Probable causes accounting for this are a holdup in the identification of cardiovascular ailment in women might not be enough to reveal medical implication. Variation in the accepted chronology of coronary arterial ailments is found in the genders, especially connected with the effect of menopause. Age of appearance, appearing of signs, influence of different causes of danger, and results of treatment vary between the sexes. (Tecce; Dasgupta; Doherty, 22) In
During the study a number of factors were considered for the evaluation of the fact that females unlike males in Saudi Arabia constitute a larger proportion.
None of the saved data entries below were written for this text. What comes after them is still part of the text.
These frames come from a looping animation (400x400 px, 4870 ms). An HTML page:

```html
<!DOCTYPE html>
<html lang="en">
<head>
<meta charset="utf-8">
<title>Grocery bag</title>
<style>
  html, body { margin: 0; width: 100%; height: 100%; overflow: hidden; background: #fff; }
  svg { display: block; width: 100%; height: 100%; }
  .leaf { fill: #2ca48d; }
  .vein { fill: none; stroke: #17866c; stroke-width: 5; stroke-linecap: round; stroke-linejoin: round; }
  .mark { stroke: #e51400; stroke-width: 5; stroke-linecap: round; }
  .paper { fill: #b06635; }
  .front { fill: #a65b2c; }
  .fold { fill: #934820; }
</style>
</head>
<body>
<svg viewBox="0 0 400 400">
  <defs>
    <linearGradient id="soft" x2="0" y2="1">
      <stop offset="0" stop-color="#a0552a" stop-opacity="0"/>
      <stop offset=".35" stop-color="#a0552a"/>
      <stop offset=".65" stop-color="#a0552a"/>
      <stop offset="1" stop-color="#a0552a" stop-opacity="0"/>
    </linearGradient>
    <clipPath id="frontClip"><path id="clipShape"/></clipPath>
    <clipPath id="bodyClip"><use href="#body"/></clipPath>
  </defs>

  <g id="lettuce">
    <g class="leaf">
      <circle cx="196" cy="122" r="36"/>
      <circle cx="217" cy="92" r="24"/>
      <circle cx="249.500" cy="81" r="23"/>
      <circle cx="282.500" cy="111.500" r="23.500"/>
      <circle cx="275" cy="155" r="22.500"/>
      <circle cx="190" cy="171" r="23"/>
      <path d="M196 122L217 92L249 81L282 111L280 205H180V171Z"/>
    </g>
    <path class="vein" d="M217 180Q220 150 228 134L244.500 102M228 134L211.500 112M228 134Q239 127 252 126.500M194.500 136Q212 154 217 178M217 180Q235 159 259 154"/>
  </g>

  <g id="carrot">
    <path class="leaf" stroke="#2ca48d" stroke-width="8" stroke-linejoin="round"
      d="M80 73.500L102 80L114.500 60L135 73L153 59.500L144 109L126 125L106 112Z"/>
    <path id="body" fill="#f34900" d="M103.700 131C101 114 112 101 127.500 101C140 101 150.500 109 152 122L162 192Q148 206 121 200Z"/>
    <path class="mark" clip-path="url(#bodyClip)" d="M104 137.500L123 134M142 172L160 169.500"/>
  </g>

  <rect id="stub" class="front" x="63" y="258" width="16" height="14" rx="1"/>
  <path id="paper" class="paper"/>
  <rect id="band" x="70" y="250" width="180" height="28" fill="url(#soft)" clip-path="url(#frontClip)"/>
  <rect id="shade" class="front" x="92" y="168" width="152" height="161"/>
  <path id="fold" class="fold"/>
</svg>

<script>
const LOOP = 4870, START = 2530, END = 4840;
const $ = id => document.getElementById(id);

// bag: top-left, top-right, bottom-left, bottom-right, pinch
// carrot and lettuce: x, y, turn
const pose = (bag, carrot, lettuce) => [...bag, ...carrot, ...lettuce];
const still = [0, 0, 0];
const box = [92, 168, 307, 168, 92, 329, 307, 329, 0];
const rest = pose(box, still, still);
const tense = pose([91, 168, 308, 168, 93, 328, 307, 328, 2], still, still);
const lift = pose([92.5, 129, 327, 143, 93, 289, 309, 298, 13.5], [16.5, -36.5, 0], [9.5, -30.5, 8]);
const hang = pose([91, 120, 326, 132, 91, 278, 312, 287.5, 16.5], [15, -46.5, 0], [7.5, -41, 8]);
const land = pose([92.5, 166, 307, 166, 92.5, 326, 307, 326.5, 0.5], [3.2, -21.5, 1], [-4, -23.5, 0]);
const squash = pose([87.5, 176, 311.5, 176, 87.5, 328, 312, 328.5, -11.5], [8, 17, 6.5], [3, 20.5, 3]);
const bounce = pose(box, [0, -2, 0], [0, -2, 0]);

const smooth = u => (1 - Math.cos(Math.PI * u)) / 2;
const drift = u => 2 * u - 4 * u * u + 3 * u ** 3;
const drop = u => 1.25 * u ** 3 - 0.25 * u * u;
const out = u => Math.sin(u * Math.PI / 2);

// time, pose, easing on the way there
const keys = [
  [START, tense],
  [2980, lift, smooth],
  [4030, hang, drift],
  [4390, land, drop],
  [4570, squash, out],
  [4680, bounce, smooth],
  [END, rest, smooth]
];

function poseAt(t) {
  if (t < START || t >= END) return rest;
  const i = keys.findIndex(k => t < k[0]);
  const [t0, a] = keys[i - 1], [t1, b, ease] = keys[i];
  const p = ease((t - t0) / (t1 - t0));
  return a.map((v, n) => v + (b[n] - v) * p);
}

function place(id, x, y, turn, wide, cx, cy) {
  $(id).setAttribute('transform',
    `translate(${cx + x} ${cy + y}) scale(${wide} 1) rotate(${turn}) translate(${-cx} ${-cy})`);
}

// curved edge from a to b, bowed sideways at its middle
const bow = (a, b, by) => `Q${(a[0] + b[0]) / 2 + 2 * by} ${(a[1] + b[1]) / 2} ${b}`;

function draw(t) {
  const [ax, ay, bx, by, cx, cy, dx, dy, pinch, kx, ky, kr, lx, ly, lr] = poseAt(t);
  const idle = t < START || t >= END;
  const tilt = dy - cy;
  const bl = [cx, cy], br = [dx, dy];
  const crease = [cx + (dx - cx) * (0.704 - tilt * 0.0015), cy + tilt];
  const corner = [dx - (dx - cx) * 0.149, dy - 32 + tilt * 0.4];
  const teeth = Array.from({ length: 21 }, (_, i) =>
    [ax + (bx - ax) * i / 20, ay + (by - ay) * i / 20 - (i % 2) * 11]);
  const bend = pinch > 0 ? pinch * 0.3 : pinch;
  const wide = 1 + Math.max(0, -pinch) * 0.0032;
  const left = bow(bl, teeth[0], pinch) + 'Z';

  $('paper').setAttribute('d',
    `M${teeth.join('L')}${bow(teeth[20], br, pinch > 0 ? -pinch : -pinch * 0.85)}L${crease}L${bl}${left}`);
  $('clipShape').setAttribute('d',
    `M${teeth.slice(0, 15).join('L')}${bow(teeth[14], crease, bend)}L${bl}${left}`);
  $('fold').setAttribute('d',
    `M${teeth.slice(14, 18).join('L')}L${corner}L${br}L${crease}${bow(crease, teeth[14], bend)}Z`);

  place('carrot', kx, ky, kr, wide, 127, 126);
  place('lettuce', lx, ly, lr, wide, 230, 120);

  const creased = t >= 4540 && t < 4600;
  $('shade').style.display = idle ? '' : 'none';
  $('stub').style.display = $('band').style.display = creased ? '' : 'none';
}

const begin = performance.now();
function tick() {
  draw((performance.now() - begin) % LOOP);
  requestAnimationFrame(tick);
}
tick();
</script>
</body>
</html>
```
Themes Lifestyle and dietary Adolescent boys and girls were studied for at least two weeks on their feeding habits, for this period, females were observed to consume more snacks than male in that males could only consume snacks once a fortnight unlike their female counterparts who
knowledge statements on Cardiovasular Diseases among Minority Women in U.S. Globally, cardiovascular diseases (CVD) accounts for the single largest cause of death among women, causing 8.6 million deaths annually (Keyhani et al., 2008). In the U.S., it is estimated that about 38.2 million women currently live with CVD and more women than men die each year from CVD (Mosca et al., 2007). Cardiovascular disease varies substantially not only across gender
Women and Health Agenda Over the Last 20 Years This review is about women's health demands and their contribution in creating a healthy society. For many decades, World Health Organization (WHO) has had tremendous measures that concern women's health. Women's health remains a crucial priority by various healthcare agencies. This review explains why various healthcare institutions take a great initiative in ensuring that women's health remains an urgent priority in the
(Szaflarski, M., Ritchey, P.N., Leonard, a., Mrus, J.M., Peterman, a. And Tsevat, J. ) Generally speaking, the researchers in the area of health psychology who focused their attention upon the argument under discussion agree that there is a positive connection which can be established between mental health (supported by spirituality) and physical health. However, it must be mentioned that in numerous studies, the religious and spiritual factors did not succeed
Of primary concern are the 7% who are not enrolled in the VHA but qualify for coverage, the 10% living in poverty, the 7% without any health coverage, and the 0.2% who suffer from compensable PTSD and have undiagnosed hypertension. Outreach programs will be developed to enhance access to blood pressure screening and treatment, in collaboration with MEDVAMC, Texas Department of Health and Services Commission (TDHSC), and facilities providing